Jim Ring is an author and film-maker. His début, Erskine Childers, won the Marsh Prize for Biography. It was followed by How the English Made the Alps which was described as 'fascinating' by the Daily Telegraph and 'evocative and entertaining' by the Financial Times. His collective biography of Britain's leading Cold War submariners, We Come Unseen, won the Mountbatten Prize and was called 'a welcome acknowledgement of one of the Cold War's little-known aspects' by the Sunday Telegraph. Storming the Eagles' Nest, his latest book, is the first full account of the Alps as a pivotal theatre of the Second World War.

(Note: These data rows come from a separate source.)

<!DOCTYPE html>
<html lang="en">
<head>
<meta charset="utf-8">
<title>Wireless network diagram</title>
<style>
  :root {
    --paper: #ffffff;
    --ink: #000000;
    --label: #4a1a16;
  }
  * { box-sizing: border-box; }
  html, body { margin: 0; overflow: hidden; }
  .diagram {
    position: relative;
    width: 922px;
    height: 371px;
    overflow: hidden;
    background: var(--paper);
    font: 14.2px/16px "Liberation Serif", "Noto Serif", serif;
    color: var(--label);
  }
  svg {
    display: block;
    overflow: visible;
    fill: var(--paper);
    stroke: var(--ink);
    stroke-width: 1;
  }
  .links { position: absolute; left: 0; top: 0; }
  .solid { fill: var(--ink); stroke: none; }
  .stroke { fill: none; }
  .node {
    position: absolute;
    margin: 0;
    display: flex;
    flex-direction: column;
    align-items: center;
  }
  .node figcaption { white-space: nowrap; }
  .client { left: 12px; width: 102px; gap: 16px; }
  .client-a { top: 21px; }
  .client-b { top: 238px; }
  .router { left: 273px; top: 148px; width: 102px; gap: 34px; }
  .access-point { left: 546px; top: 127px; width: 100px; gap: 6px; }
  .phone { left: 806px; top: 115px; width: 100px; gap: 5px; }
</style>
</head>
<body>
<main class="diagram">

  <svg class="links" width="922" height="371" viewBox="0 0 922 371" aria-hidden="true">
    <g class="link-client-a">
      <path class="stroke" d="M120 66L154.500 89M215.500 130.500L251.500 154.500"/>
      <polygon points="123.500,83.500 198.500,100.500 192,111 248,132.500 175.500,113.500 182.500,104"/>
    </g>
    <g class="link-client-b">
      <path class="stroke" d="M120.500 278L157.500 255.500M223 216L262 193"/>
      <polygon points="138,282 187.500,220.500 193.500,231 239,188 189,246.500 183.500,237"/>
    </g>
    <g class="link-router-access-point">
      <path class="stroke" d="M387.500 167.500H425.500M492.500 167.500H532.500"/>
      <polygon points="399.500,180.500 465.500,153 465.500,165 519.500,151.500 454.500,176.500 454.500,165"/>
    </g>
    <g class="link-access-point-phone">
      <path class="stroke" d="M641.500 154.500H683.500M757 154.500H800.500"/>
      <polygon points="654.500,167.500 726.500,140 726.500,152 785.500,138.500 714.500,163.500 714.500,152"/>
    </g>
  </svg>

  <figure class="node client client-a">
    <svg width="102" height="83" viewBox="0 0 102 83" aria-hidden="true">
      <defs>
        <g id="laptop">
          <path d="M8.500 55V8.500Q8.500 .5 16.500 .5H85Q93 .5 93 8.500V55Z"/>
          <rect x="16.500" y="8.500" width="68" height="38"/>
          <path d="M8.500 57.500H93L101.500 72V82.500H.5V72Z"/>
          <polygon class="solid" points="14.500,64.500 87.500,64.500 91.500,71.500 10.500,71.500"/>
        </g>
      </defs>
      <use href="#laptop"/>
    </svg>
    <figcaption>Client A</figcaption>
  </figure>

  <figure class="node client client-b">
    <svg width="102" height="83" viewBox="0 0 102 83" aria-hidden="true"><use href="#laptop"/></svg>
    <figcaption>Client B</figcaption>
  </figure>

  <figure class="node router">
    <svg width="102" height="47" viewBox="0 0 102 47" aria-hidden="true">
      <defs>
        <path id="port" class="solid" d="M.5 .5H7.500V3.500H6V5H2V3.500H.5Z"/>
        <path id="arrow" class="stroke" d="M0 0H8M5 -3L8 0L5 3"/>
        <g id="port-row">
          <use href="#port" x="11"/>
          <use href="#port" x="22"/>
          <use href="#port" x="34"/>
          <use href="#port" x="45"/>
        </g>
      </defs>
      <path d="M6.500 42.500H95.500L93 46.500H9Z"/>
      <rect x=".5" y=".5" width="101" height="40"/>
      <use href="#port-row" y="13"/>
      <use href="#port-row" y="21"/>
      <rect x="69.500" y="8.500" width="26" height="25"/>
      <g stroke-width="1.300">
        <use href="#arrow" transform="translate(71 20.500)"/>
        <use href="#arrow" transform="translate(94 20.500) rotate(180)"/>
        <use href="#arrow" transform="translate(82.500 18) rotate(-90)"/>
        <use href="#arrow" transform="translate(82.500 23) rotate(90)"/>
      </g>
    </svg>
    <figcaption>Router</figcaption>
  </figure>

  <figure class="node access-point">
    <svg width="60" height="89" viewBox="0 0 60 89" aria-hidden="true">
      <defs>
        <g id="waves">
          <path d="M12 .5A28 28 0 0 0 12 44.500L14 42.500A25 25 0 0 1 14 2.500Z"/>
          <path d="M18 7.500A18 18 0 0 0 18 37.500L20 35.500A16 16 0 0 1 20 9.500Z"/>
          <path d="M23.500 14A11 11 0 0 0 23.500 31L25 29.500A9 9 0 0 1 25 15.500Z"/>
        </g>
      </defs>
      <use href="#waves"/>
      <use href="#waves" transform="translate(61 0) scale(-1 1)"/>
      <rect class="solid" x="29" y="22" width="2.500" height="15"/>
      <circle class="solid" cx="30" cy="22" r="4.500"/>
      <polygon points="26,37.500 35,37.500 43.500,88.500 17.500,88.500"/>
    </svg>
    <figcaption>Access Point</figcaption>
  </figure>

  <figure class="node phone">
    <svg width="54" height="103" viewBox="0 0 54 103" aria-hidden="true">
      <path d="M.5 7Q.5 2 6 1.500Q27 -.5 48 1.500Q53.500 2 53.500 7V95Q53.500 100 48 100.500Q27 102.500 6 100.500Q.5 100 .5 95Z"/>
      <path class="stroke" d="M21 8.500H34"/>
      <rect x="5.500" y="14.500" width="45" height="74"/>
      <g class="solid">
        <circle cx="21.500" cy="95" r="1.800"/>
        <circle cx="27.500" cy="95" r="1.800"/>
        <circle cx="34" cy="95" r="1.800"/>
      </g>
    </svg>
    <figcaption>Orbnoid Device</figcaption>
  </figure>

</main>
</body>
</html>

In a mountain resort in the Bavarian Alps, Hitler built his Alpine headquarters - his ‘Eagle’s Nest’. It was here that he conceived and directed the war, as the surrounding territory fell to Fascism. The Alps as much as Berlin were the heart of the Third Reich.
As Mussolini’s troops pitched battle with the French on the Franco-Italian alpine border, skiing resorts were turned into training centres for mountain warfare. Switzerland prepared to be invaded. Concentration camps were seeded in the alpine valleys, while guards turned away Jewish refugees at the country’s borders.
But the Alps were also cradles of resistance. They were home to US and British spies and double agents, to the French maquis and the Italian and Yugoslav partisans. There were tales of courage, heroism and self-sacrifice, of armed struggle and ordinary people doing extraordinary things.